Task to carry out
Which lines in the records below contain the word "querySelector"? Copy each one.

Raw data
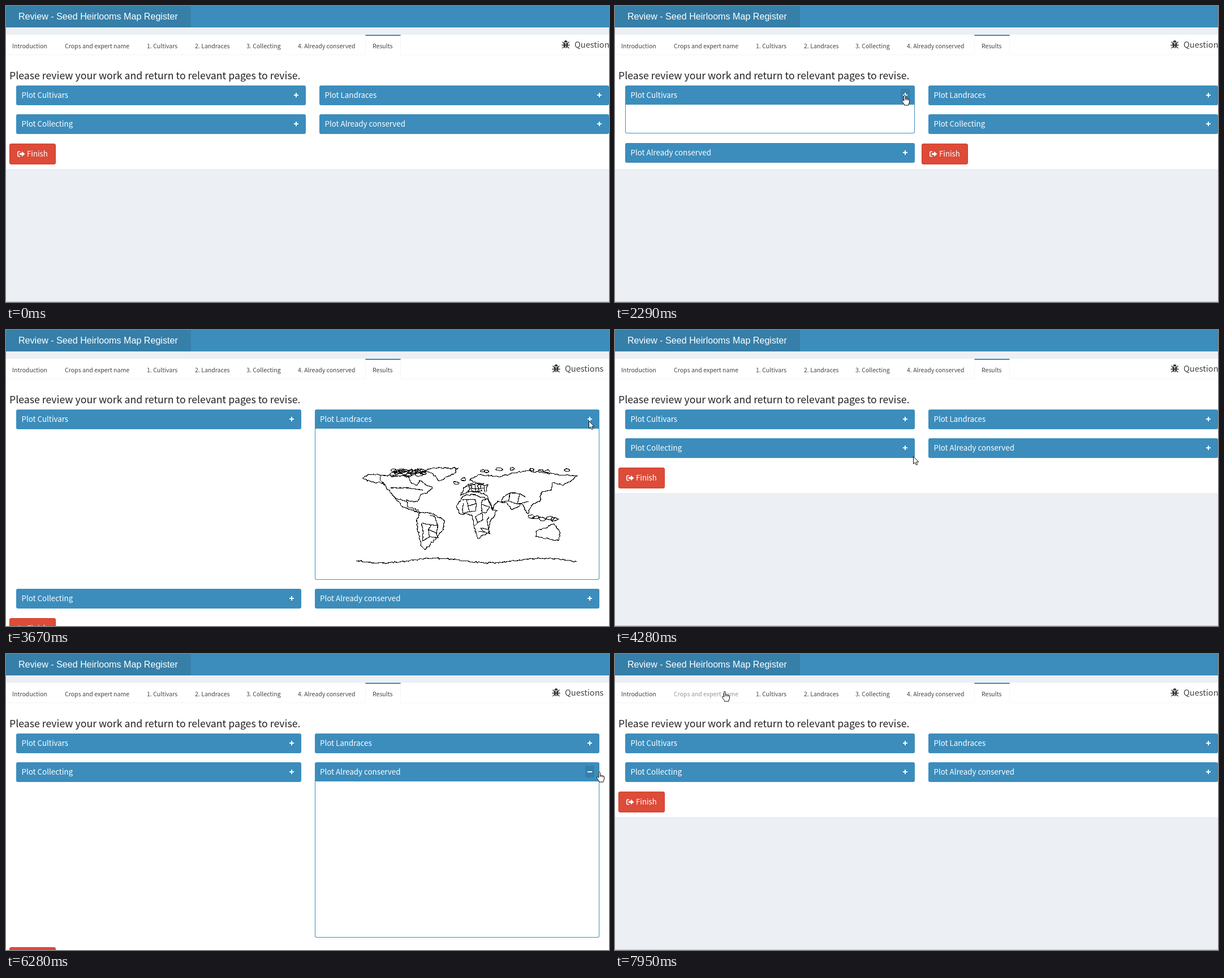
Write an HTML page that moves like this. It is 1066 by 525 pixels and loops after 8000 ms.

```html
<!DOCTYPE html>
<html lang="en">
<head>
<meta charset="utf-8">
<title>Results</title>
<style>
html, body { margin: 0; width: 100%; height: 100%; overflow: hidden; }
body { background: #ecf0f5; font-family: "Noto Sans CJK JP", "Noto Sans CJK SC", "Noto Sans CJK", "Open Sans", sans-serif; }
#stage { position: relative; width: 1066px; height: 525px; overflow: hidden; background: #ecf0f5; color: #444; white-space: nowrap; }
#stage > *, .abs { position: absolute; }
.bar { left: 0; top: 0; width: 100%; height: 38px; background: #3c8dbc; }
.brand { left: 0; top: 0; width: 305px; padding-left: 22px; height: 38px; background: #367fa9; color: #fff; font: 16.1px/37px "Liberation Sans", Arial, sans-serif; }
.edge { left: 0; top: 524px; width: 100%; height: 1px; background: #b9bec3; }
#page { left: 0; top: 51px; width: 1084px; }
.content { background: #fff; padding: 90px 0 8px 6px; line-height: 0; }
.tabs { left: 0; top: 0; width: 100%; height: 35px; border-bottom: 1px solid #f4f4f4; font-size: 10.55px; line-height: 39px; }
.tab { position: absolute; top: 0; }
.active { left: 635px; top: 0; width: 61px; height: 34px; border: solid #f4f4f4; border-width: 2px 1px 0; border-top-color: #3c8dbc; background: #fff; }
.help { left: 982px; top: 0; font-size: 14.6px; line-height: 34px; }
.help svg { position: absolute; left: 0; top: 9px; }
.help span { position: absolute; left: 23px; }
h3 { left: 6px; top: 56px; margin: 0; font-size: 17.72px; font-weight: 400; line-height: 30px; color: #222; }
#row { white-space: normal; }
.col { float: left; box-sizing: border-box; width: 50%; padding: 0 12px 16px; }
.box { position: relative; background: #3c8dbc; border-radius: 3px; padding: 0 1px 1px; overflow: hidden; white-space: nowrap; }
.head { height: 34px; padding-left: 8.5px; color: #fff; font-size: 13.35px; line-height: 33px; }
.tool { position: absolute; right: 9px; top: 6px; width: 16px; height: 21px; border-radius: 2px; }
.tool.hover { background: #367fa9; }
.tool::before, .tool::after { content: ""; position: absolute; background: #fff; }
.tool::before { left: 4px; top: 10px; width: 8px; height: 2px; }
.tool::after { left: 7px; top: 7px; width: 2px; height: 8px; }
.tool.minus::after { display: none; }
.body { position: relative; height: 0; background: #fff; overflow: hidden; border-radius: 0 0 2px 2px; }
.body svg { position: absolute; left: 72px; top: 67px; overflow: visible; }
.finish { display: inline-block; position: relative; vertical-align: top; box-sizing: border-box; width: 82px; height: 37px; margin-top: 1px; padding-left: 30px; background: #dd4b39; border: 1px solid #d73925; border-radius: 3px; color: #fff; font-size: 13.2px; line-height: 34px; white-space: nowrap; }
.finish svg { position: absolute; left: 13px; top: 12px; }
#cursor { left: 0; top: 0; overflow: visible; }
</style>
</head>
<body>
<div id="stage">
  <div class="edge"></div>
  <div class="bar"></div>
  <div class="brand">Review - Seed Heirlooms Map Register</div>
  <div id="page">
    <div class="content">
      <div class="abs tabs"></div>
      <div class="abs active"></div>
      <div class="abs tabs" id="labels" style="border-color:transparent"></div>
      <div class="abs help" id="help">
        <svg width="15" height="16" fill="#333" stroke="#333">
          <path d="M4.5 4.5a3 3.6 0 0 1 6 0z" stroke="none"/>
          <path d="M3.5 5.5h3.4v9.5q-3.500-1-3.400-9.500zM8.100 5.500h3.400q.1 8.500-3.400 9.500z" stroke="none"/>
          <path d="M.3 9.500h14.400M1.500 3.500l3 3M13.500 3.500l-3 3M1.500 15l3-3M13.500 15l-3-3" fill="none" stroke-width="1.300"/>
        </svg>
        <span>Questions</span>
      </div>
      <h3 class="abs">Please review your work and return to relevant pages to revise.</h3>
      <div id="row"><div class="finish"><svg width="14" height="11" fill="none" stroke="#fff">
        <path d="M5 1.200H2.500Q.9 1.200.9 2.800V8.200Q.9 9.800 2.500 9.800H5" stroke-width="1.600"/>
        <path d="M4 3.700h4V.8l5.500 4.700L8 10.200V7.300H4z" fill="#fff" stroke="none"/>
      </svg>Finish</div></div>
    </div>
  </div>
  <svg id="cursor" width="20" height="22" stroke="#111" fill="#fff" stroke-linejoin="round">
    <path id="arrow" d="M.5.500V13.500L3.500 10.800 5.500 15.500 7.700 14.500 5.700 10H9.800z"/>
    <g id="hand">
      <path d="M-1.300 9V1.500Q-1.300.3 0 .3T1.300 1.500V6Q3.500 5 3.800 6.700 5.800 5.800 6.200 7.400 8.500 6.800 8.500 9V12Q8.500 14 7 16V18H-.5V16.500Q-2.500 14-4.300 11.300-5 9.500-3.700 9-2.500 8.700-1.300 10.500z"/>
      <path d="M1.300 6V9M3.800 6.700V9.300M6.200 7.400V9.600" fill="none"/>
    </g>
  </svg>
</div>
<script>
const $ = id => document.getElementById(id);
const LOOP = 8000, SLIDE = 400, FULL = 346;

// Map: a few corner points per landmass, roughened with seeded jitter.
let seed = 7;
const rnd = () => (seed = (seed * 16807) % 2147483647) / 2147483647;
const jit = a => (rnd() - .5) * a;
const at = (x, y) => x.toFixed(1) + " " + y.toFixed(1);

function rough(pts, amount) {
  let d = "M" + at(...pts[0]);
  for (let i = 1; i < pts.length; i++) {
    const [x0, y0] = pts[i - 1], [x1, y1] = pts[i];
    const n = Math.ceil(Math.hypot(x1 - x0, y1 - y0) / 3);
    for (let k = 1; k < n; k++)
      d += "L" + at(x0 + (x1 - x0) * k / n + jit(amount), y0 + (y1 - y0) * k / n + jit(amount));
    d += "L" + at(x1, y1);
  }
  return d;
}

function land(text, amount = 3) {
  const pts = text.split(" ").map(p => p.split(",").map(Number));
  return rough([...pts, pts[0]], amount) + "z";
}

// Small islands spread evenly along a strip
function islands(count, x, y, w, h, r) {
  let d = "";
  for (let i = 0; i < count; i++) {
    const cx = x + w * (i + rnd()) / count, cy = y + rnd() * h, ring = [];
    for (let a = 0; a < 6; a++) {
      const q = r * (.5 + rnd() * .7);
      ring.push([cx + q * 1.4 * Math.cos(a), cy + q * .7 * Math.sin(a)]);
    }
    d += rough(ring, 1) + "z";
  }
  return d;
}

// Country borders: an irregular mesh with some edges left out
function mesh(x, y, cols, rows, step) {
  const grid = Array.from({ length: rows }, (_, r) => Array.from({ length: cols }, (_, c) =>
    [x + c * step + jit(step * .7), y + r * step + jit(step * .7)]));
  let d = "";
  grid.forEach((line, r) => line.forEach((p, c) => {
    for (const q of [line[c + 1], grid[r + 1]?.[c]])
      if (q && rnd() < .8) d += rough([p, q], 1.2);
  }));
  return d;
}

const iceEdge = Array.from({ length: 40 }, (_, i) => [i * 10, 167 + 4 * Math.sin(i / 3)]);
const world = [
  "12,21 22,14 92,18 98,30 107,34 112,25 135,39 113,53 108,63 90,59 92,72 105,75 112,82 82,72 60,46 48,29 28,28",
  "112,82 132,82 157,97 152,114 122,148 114,140 107,98",
  "116,9 135,3 180,3 172,14 147,26 134,12",
  "189,52 206,50 232,57 241,77 250,78 237,97 233,118 215,128 204,86 183,84 177,70",
  "185,51 190,38 204,32 226,30 213,29 201,24 215,15 250,18 300,8 390,17 366,34 348,28 346,41 327,47 325,62 309,70 303,84 293,66 276,77 267,65 250,62 241,77 232,52 206,43",
  "318,115 350,102 361,118 357,132 318,124"
].map(s => land(s)).join("")
  + rough([[43, 15], [43, 25], [52, 33]], 1) + rough([[61, 38], [91, 38], [118, 42]], .6) + rough([[68, 56], [89, 62]], 2)
  + islands(20, 64, 6, 58, 10, 5) + islands(8, 208, 4, 165, 6, 4) + islands(2, 172, 21, 22, 10, 4) + islands(5, 300, 87, 56, 10, 5)
  + mesh(199, 33, 7, 3, 5.5) + mesh(188, 58, 5, 3, 11) + mesh(212, 86, 3, 4, 11) + mesh(258, 51, 4, 2, 15) + mesh(118, 90, 3, 4, 13)
  + rough(iceEdge, 3);
const green = land("61,34 76,37 87,31 99,34 93,46 83,58 61,47", 1);
const orange = land("245,36 268,31 290,39 324,39 310,49 264,51 250,47", 3) + land("234,49 247,52 259,70 240,64", 3);

// x, y: centre of the panel's fold button
const panels = [
  { name: "Cultivars", x: 512, y: 158, open: 1559, close: 1990 },
  { name: "Landraces", x: 1049, y: 158, open: 3061, close: 3544 },
  { name: "Collecting", x: 512, y: 209, open: 4690, close: 5133, area: green, color: "#0f0" },
  { name: "Already conserved", x: 1049, y: 209, open: 6000, close: 6514, area: orange, color: "#ffa500" }
];
const row = $("row"), finish = row.firstElementChild;
for (const p of panels) {
  const col = document.createElement("div");
  col.className = "col";
  col.innerHTML = `<div class="box"><div class="head">Plot ${p.name}</div><div class="tool"></div>
    <div class="body"><svg width="390" height="190" stroke="#000" stroke-width="1.2" shape-rendering="crispEdges">
    <path d="${world}" fill="none"/><path d="${p.area || ""}" fill="${p.color || "none"}"/></svg></div></div>`;
  row.insertBefore(col, finish);
  p.tool = col.querySelector(".tool");
  p.body = col.querySelector(".body");
  p.map = col.querySelector("svg");
}

const tabs = Object.entries({
  "Introduction": 11, "Crops and expert name": 104, "1. Cultivars": 249, "2. Landraces": 334,
  "3. Collecting": 425, "4. Already conserved": 516, "Results": 648
}).map(([text, x]) => {
  const el = document.createElement("span");
  el.className = "tab";
  el.textContent = text;
  el.style.left = x + "px";
  return $("labels").appendChild(el);
});

// Cursor moves: start time, end time, goal x, goal y
const moves = [
  [70, 840, 525, 155], [920, 1100, 512, 158], [2330, 2930, 1052, 158], [3580, 4280, 527, 224], [4280, 4580, 512, 209],
  [5130, 5380, 926, 213], [5380, 5880, 1049, 209], [6560, 6740, 1034, 208], [6740, 7490, 437, 163], [7640, 7880, 194, 66]
];

const swing = u => .5 - Math.cos(Math.PI * Math.min(1, Math.max(0, u))) / 2;

function cursorAt(t) {
  let x = 914, y = 481;
  for (const [from, to, gx, gy] of moves) {
    const u = swing((t - from) / (to - from));
    x += (gx - x) * u;
    y += (gy - y) * u;
  }
  return [Math.round(x), Math.round(y)];
}

function draw(t) {
  const [x, y] = cursorAt(t);
  const onTab = y < 80 && x > 104 && x < 218;
  let hand = onTab;

  for (const p of panels) {
    const h = FULL * (swing((t - p.open) / SLIDE) - swing((t - p.close) / SLIDE));
    const hover = Math.abs(x - p.x) < 17 && Math.abs(y - p.y) < 12;
    p.body.style.height = Math.round(h) + "px";
    p.map.style.display = t >= p.open + 300 ? "" : "none";
    p.tool.classList.toggle("minus", t >= p.open && t < p.close);
    p.tool.classList.toggle("hover", hover);
    hand = hand || hover;
  }

  // A page taller than the stage gets a 17px scrollbar outside the view.
  row.style.width = "1072px";
  const bar = $("page").offsetHeight > 474 ? 17 : 0;
  row.style.width = 1072 - bar + "px";
  $("help").style.left = 982 - bar + "px";

  tabs[1].style.color = onTab ? "#999" : "";
  $("cursor").style.display = t < 70 ? "none" : "";
  $("cursor").style.transform = `translate(${x}px, ${y}px)`;
  $("hand").style.display = hand ? "" : "none";
  $("arrow").style.display = hand ? "none" : "";
}

const start = performance.now();
function tick() {
  draw((performance.now() - start) % LOOP);
  requestAnimationFrame(tick);
}
draw(0);
requestAnimationFrame(tick);
</script>
</body>
</html>
```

Response to this exercise
  p.tool = col.querySelector(".tool");
  p.body = col.querySelector(".body");
  p.map = col.querySelector("svg");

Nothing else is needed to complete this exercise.